In May 2011, pensions minister Steve Webb raised concerns about the enhanced transfer value market. The Department for Work and Pensions followed this up by conducting research and concluded there were issues that needed to be addressed.
Rather than imposing a regulatory solution, it was agreed that an industryled code of practice would be a better way forward. After many months, a code was drawn up, the minister signed it off and it was published in early June.
Some of the areas of concern were misleading communications, that the opportunistic timing of communications might drive acceptance (more than usual were sent out when people might be strapped for cash, for example, pre and post-Christmas, and that cash inducements appeared to encourage scheme members to accept the offer whether it was in their best interests or not. A disproportionately large number were also processed as insistent clients.

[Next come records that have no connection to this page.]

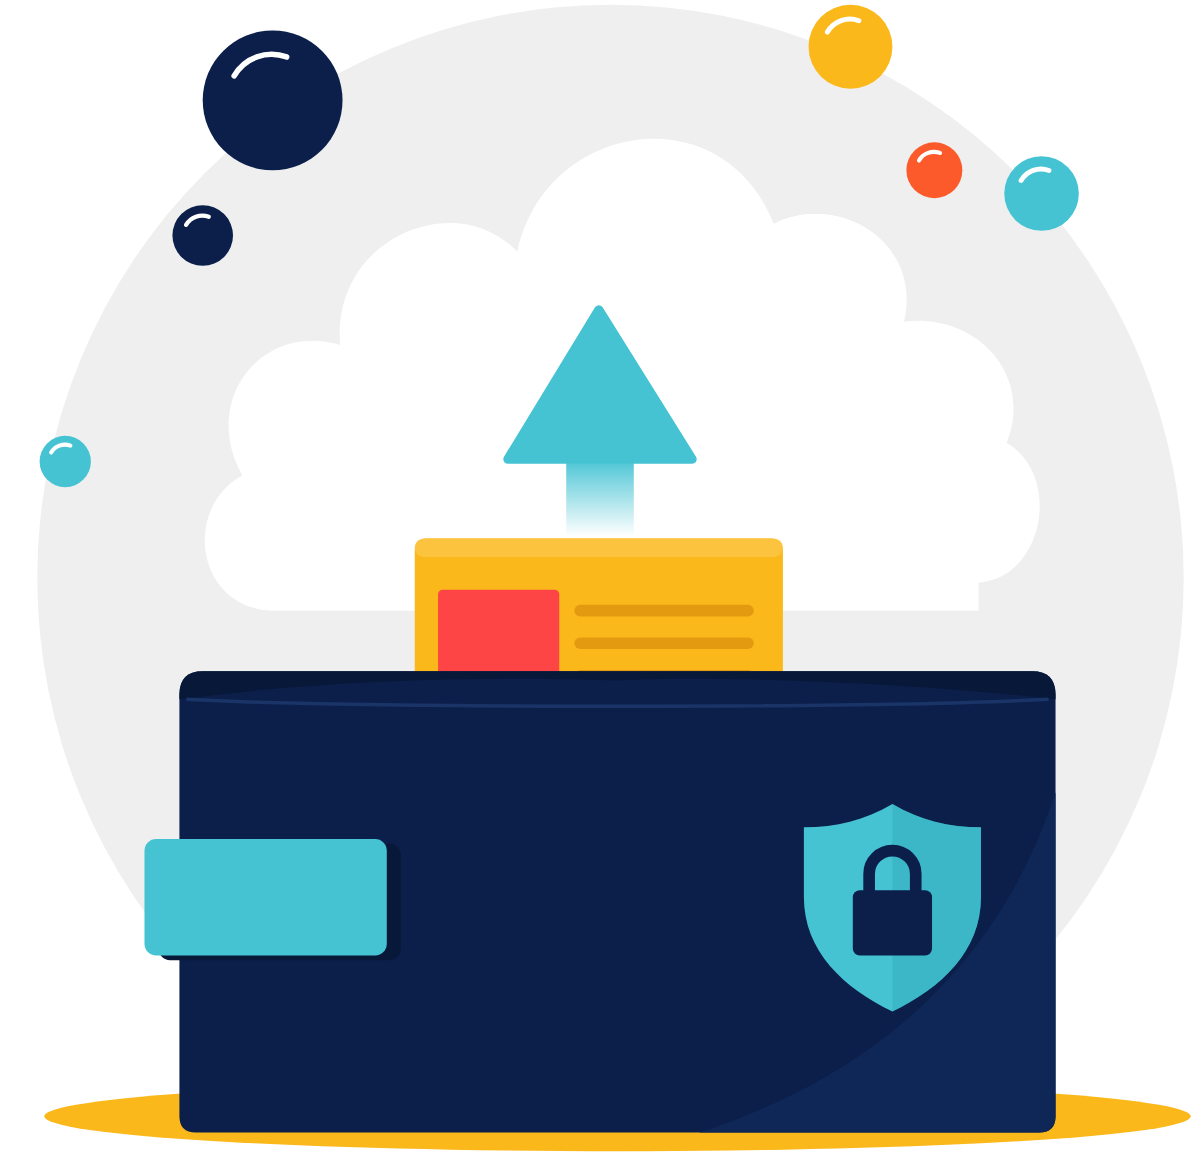
<!DOCTYPE html>
<html lang="en">
<head>
<meta charset="utf-8">
<title>Secure Cloud Wallet Upload</title>
<style>
  :root {
    --backdrop: #efefef;
    --cloud: #ffffff;
    --navy: #0b1f4a;
    --navy-deep: #081838;
    --navy-shade: #0f2756;
    --cyan: #45c3d3;
    --cyan-dark: #2fa8b8;
    --yellow: #fbb81b;
    --yellow-light: #fcc43e;
    --yellow-line: #e39a10;
    --red: #fd4545;
    --orange: #fd5a2c;
    --highlight: #ffffff;
  }
  html, body {
    margin: 0;
    padding: 0;
    width: 1200px;
    height: 1163px;
    overflow: hidden;
    background: #ffffff;
  }
  .artboard {
    display: block;
    width: 1200px;
    height: 1163px;
  }
</style>
</head>
<body>
<svg class="artboard" viewBox="0 0 515 499" xmlns="http://www.w3.org/2000/svg" role="img" aria-label="Wallet with a card uploading to a secure cloud">
  <defs>
    <linearGradient id="arrow-stem-fade" x1="0" y1="0" x2="0" y2="1">
      <stop offset="0" stop-color="var(--cyan)"/>
      <stop offset="1" stop-color="var(--cyan)" stop-opacity="0"/>
    </linearGradient>
    <path id="bubble-shine" d="M-0.55 -0.35 A0.62 0.62 0 0 1 0.2 -0.62" fill="none" stroke="var(--highlight)" stroke-linecap="round"/>
  </defs>

  <circle class="backdrop-disc" cx="262" cy="248" r="246" fill="var(--backdrop)"/>

  <path class="cloud" fill="var(--cloud)" d="M118 262 C84 262 78 218 104 204 C86 172 112 138 146 148 C142 102 196 80 222 108 C234 52 310 40 332 96 C360 82 396 104 388 138 C418 134 444 160 432 190 C456 204 448 248 420 250 L420 262 Z"/>

  <g class="bubbles">
    <circle cx="117" cy="43" r="30" fill="var(--navy)"/>
    <use href="#bubble-shine" transform="translate(117 43) scale(30)" stroke-width="0.08"/>
    <circle cx="87" cy="101" r="13" fill="var(--navy)"/>
    <use href="#bubble-shine" transform="translate(87 101) scale(13)" stroke-width="0.14"/>
    <circle cx="365" cy="20" r="18" fill="var(--yellow)"/>
    <use href="#bubble-shine" transform="translate(365 20) scale(18)" stroke-width="0.12"/>
    <circle cx="401" cy="73" r="12" fill="var(--orange)"/>
    <use href="#bubble-shine" transform="translate(401 73) scale(12)" stroke-width="0.15"/>
    <circle cx="447" cy="83" r="16" fill="var(--cyan)"/>
    <use href="#bubble-shine" transform="translate(447 83) scale(16)" stroke-width="0.13"/>
    <circle cx="28" cy="198" r="11" fill="var(--cyan)"/>
    <use href="#bubble-shine" transform="translate(28 198) scale(11)" stroke-width="0.16"/>
  </g>

  <g class="upload-arrow">
    <rect x="243" y="196" width="29" height="34" fill="url(#arrow-stem-fade)"/>
    <path d="M257 133 L297 197 L218 197 Z" fill="var(--cyan)" stroke="var(--cyan)" stroke-width="4" stroke-linejoin="round"/>
  </g>

  <g class="id-card">
    <rect x="178" y="231" width="158" height="75" rx="5" fill="var(--yellow)"/>
    <rect x="178" y="231" width="158" height="8" rx="4" fill="var(--yellow-light)"/>
    <rect x="188" y="253" width="52" height="42" rx="2" fill="var(--red)"/>
    <g stroke="var(--yellow-line)" stroke-width="5" stroke-linecap="round">
      <line x1="249" y1="262" x2="321" y2="262"/>
      <line x1="249" y1="276" x2="321" y2="276"/>
      <line x1="249" y1="290" x2="321" y2="290"/>
    </g>
  </g>

  <ellipse class="ground-shadow" cx="265" cy="479" rx="246" ry="15" fill="var(--yellow)"/>

  <g class="wallet">
    <path d="M77 298 Q77 288 87 288 L443 288 Q453 288 453 298 L453 479 Q453 486 446 486 L84 486 Q77 486 77 479 Z" fill="var(--navy)"/>
    <path d="M77 298 Q77 288 87 288 L443 288 Q453 288 453 298 L453 300 C380 292 300 290 265 292 C200 290 140 292 77 300 Z" fill="var(--navy-deep)"/>
    <path d="M453 340 L453 479 Q453 486 446 486 L300 486 C380 460 430 410 453 340 Z" fill="var(--navy-shade)"/>
    <path d="M80 300 C150 304 380 304 450 300" fill="none" stroke="#1a3468" stroke-width="1.5"/>
  </g>

  <g class="clasp">
    <rect x="68" y="362" width="104" height="50" rx="5" fill="var(--navy-deep)"/>
    <rect x="62" y="360" width="104" height="50" rx="5" fill="var(--cyan)"/>
  </g>

  <g class="security-shield">
    <path d="M383 345 C395 352 407 355 421 355 L421 385 C421 408 404 424 383 434 C362 424 345 408 345 385 L345 355 C359 355 371 352 383 345 Z" fill="var(--cyan)"/>
    <path d="M383 345 C395 352 407 355 421 355 L421 385 C421 408 404 424 383 434 Z" fill="var(--cyan-dark)" opacity="0.45"/>
    <path d="M373 384 L373 375 A10 10 0 0 1 393 375 L393 384" fill="none" stroke="var(--navy)" stroke-width="5"/>
    <rect x="366" y="382" width="34" height="28" rx="3" fill="var(--navy)"/>
  </g>
</svg>
</body>
</html>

The code builds protection for the consumer over advice, recognising the value that advisers can add. It consists of seven principles, which include:
1. No cash incentives should be offered that are contingent on the member’s decision to accept the offer

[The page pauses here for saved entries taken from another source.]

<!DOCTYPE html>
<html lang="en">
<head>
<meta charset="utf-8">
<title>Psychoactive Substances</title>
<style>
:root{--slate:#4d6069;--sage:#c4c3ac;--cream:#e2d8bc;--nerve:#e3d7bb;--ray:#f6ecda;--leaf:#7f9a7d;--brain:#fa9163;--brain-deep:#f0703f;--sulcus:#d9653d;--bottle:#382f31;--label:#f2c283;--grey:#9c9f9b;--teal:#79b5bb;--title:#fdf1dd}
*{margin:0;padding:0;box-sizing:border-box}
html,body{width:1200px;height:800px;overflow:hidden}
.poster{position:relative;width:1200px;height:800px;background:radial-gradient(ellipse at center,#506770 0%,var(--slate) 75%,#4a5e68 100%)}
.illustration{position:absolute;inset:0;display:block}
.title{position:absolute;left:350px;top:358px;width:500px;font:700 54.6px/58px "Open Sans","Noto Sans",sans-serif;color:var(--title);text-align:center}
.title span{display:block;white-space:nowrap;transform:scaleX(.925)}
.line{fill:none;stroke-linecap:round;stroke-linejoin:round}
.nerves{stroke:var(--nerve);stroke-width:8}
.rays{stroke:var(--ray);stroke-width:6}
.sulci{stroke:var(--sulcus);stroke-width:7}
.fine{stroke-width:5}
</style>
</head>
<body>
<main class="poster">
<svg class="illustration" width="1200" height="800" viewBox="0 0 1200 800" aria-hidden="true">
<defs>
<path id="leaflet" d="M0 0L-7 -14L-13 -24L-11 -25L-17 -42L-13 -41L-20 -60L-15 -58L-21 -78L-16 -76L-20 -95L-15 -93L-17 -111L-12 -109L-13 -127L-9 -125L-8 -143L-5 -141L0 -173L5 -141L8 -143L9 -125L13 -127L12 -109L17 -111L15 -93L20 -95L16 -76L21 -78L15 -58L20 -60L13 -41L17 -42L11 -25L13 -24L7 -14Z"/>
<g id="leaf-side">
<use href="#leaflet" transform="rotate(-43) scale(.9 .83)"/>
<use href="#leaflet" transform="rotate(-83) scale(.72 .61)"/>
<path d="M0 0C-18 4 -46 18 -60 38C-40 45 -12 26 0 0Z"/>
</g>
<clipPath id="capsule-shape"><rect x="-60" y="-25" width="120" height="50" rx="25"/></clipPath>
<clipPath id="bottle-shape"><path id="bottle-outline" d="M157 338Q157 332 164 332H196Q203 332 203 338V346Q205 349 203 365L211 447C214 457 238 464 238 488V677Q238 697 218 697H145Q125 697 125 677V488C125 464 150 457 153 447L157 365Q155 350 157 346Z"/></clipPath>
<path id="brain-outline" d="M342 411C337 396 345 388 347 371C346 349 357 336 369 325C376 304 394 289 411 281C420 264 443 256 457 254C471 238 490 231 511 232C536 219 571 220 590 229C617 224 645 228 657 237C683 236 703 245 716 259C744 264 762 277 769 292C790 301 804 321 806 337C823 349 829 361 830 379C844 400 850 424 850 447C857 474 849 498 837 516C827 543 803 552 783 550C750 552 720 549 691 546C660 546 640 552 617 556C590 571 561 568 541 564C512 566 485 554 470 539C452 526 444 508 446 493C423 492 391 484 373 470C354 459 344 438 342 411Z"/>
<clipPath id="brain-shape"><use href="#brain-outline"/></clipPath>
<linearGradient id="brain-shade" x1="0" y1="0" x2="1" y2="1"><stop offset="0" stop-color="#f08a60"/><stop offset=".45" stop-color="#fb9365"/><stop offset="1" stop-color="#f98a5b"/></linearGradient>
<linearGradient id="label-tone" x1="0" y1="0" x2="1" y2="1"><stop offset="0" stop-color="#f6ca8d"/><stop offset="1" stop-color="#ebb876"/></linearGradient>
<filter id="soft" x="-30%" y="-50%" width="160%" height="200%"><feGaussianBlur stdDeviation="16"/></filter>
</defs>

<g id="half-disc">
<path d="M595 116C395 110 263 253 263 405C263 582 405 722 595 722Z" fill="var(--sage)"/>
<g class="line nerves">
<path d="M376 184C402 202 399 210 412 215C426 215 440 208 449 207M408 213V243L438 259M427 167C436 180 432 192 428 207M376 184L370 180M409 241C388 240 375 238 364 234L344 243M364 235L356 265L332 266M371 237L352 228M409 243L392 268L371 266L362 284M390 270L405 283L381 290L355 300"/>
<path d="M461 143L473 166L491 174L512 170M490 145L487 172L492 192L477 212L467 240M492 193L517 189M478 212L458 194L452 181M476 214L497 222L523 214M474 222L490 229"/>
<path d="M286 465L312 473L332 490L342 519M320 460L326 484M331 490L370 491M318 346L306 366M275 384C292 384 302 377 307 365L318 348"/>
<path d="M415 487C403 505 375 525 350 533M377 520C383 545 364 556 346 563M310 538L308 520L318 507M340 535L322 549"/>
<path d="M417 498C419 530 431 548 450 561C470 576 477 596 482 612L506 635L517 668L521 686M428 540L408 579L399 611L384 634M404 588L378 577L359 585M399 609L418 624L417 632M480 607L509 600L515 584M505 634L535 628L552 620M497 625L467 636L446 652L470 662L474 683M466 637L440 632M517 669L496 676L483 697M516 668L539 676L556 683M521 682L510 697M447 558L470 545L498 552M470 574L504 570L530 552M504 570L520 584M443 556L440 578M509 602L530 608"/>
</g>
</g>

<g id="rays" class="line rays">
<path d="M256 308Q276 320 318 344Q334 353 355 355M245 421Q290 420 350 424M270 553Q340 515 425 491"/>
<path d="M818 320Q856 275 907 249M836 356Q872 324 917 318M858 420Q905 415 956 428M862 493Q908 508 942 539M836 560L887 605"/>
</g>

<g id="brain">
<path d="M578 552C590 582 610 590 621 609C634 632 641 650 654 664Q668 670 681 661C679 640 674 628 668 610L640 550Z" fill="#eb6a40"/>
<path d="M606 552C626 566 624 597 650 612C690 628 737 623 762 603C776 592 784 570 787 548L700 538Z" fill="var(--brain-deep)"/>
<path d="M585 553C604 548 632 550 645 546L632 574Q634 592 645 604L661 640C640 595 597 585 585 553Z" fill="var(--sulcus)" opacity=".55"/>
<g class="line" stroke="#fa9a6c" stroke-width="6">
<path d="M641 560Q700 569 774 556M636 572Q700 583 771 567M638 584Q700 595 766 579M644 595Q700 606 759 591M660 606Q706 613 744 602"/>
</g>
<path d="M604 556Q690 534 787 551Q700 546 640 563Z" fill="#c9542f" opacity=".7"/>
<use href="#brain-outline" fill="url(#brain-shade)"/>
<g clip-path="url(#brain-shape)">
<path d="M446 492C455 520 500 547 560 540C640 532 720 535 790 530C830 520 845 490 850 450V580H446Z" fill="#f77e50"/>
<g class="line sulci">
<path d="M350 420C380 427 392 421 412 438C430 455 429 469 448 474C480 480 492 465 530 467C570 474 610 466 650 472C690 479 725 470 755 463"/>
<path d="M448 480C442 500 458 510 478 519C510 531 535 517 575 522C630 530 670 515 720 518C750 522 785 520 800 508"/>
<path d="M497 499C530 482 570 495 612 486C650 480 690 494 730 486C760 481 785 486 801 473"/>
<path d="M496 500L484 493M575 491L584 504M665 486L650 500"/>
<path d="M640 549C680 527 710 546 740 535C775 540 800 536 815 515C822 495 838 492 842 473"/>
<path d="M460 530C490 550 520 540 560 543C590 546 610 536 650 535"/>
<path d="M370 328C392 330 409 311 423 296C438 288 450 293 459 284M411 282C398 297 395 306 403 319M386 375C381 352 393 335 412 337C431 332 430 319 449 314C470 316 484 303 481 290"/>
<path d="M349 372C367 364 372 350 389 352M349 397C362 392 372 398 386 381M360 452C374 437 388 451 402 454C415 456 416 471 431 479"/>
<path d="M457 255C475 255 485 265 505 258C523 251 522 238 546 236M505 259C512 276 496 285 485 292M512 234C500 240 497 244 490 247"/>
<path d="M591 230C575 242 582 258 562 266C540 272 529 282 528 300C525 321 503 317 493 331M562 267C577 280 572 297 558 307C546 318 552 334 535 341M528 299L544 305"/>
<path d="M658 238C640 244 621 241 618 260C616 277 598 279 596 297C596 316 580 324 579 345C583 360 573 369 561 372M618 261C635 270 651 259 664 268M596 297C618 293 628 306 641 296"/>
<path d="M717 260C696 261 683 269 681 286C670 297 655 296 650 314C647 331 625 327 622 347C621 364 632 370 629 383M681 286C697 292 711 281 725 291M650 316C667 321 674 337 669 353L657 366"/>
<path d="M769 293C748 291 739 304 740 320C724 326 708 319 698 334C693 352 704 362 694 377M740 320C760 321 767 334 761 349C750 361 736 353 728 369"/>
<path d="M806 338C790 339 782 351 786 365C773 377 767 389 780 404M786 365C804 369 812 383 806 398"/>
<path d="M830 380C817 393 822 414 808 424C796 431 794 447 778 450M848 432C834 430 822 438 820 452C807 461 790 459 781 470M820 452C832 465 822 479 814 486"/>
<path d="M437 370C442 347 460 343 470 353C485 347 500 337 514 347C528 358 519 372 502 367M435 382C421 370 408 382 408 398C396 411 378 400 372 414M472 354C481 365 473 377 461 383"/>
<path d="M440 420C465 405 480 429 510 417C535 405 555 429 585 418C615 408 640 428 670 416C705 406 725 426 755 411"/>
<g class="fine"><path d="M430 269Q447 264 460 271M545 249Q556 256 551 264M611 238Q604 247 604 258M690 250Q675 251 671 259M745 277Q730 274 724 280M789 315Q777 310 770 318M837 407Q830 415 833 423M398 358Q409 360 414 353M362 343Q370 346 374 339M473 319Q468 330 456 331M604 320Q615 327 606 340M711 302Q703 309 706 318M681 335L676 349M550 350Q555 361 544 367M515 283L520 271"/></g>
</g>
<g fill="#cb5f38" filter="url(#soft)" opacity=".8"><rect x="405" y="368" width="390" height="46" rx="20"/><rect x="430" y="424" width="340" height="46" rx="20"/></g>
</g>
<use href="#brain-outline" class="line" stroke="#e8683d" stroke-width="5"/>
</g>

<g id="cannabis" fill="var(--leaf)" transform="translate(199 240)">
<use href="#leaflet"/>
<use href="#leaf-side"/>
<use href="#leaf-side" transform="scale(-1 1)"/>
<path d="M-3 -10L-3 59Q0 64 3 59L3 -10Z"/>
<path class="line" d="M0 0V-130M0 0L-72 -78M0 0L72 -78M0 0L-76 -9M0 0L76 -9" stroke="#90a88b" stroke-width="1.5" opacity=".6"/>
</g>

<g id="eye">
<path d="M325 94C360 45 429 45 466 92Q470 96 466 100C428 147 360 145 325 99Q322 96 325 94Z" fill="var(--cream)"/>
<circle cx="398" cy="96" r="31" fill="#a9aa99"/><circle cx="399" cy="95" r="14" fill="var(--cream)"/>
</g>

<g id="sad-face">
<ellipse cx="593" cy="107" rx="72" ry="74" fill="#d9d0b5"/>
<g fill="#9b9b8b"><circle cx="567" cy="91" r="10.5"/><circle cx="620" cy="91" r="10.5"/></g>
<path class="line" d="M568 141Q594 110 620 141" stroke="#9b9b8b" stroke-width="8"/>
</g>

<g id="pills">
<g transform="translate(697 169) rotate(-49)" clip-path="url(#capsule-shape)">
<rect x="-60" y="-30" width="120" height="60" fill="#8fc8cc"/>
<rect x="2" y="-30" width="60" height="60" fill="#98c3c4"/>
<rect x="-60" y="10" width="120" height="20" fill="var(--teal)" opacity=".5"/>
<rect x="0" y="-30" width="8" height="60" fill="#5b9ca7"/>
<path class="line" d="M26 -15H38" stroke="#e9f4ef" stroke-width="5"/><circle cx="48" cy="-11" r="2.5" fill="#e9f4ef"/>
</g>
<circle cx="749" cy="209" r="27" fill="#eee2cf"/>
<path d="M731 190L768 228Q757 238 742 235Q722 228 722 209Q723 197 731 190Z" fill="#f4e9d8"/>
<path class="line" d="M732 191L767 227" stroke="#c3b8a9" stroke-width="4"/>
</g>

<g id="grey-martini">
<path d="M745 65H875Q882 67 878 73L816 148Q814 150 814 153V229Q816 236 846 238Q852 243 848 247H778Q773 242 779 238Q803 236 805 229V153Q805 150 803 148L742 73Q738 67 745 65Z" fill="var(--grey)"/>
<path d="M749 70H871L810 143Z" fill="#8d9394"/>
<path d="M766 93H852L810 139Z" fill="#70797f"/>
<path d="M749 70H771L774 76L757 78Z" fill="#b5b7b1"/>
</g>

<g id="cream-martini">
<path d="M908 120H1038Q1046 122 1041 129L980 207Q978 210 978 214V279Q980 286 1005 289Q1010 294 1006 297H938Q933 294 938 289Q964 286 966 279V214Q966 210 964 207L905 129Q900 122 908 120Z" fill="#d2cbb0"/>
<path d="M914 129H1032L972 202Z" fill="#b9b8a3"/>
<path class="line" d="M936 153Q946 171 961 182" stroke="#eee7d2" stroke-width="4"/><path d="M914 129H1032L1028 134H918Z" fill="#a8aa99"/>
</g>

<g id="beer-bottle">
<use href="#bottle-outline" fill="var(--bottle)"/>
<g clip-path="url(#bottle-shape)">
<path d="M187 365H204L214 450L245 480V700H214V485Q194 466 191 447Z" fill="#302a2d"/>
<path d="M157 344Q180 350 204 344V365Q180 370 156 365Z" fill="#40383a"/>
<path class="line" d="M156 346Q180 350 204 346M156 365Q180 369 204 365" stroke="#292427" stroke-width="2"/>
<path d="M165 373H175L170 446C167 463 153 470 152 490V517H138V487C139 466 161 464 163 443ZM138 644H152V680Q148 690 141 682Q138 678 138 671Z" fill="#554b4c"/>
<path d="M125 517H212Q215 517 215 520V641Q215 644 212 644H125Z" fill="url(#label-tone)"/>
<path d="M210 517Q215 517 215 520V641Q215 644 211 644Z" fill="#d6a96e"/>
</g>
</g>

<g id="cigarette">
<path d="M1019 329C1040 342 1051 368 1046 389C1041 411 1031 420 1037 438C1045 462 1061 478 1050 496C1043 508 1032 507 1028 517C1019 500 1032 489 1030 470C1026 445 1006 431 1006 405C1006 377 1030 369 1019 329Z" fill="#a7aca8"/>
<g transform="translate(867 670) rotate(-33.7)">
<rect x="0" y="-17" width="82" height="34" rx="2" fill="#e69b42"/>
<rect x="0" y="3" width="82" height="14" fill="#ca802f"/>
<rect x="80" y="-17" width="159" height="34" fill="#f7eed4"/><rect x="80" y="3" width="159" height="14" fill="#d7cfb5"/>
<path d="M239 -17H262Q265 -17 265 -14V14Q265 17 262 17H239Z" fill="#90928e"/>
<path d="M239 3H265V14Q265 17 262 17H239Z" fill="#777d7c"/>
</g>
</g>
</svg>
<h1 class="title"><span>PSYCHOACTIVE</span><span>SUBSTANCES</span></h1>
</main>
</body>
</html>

2. For transfer exercises, advice should be provided to the member
3. Communications with members should be fair, clear, unbiased and straightforward
4. Records should be retained by the parties involved so that an audit trail is maintained. When advice is provided, the advisers should record and report on insistent customers to other parties
5. Exercises should allow sufficient time for members to make up their mind with no undue pressure applied
6. Incentive exercises should only be offered to members who are over age 80 on an “opt-in” basis. Advisers should adhere to a vulnerable client policy when providing advice
7. All parties involved in an incentive exercise should ensure they are aware of their roles and responsibilities and act in good faith in the areas over which they have direct control
There has been bad practice in this area and that advice is required in the process has to be good news for consumers and advisers. For advisers, there is the obvious benefit of a potential increase in business and for consumers, particularly those that are vulnerable and may be coerced into accepting an offer, there will be the peace of mind that they are receiving advice on something that they will find difficult to understand alone.
As the code is not statutory, success will depend on the buy-in of all parties involved, including employers. Failure to make this work could result in regulatory intervention so it will benefit the industry to get this right.
The code and practice notes can be downloaded at here
Chris Hannant is policy director at Aifa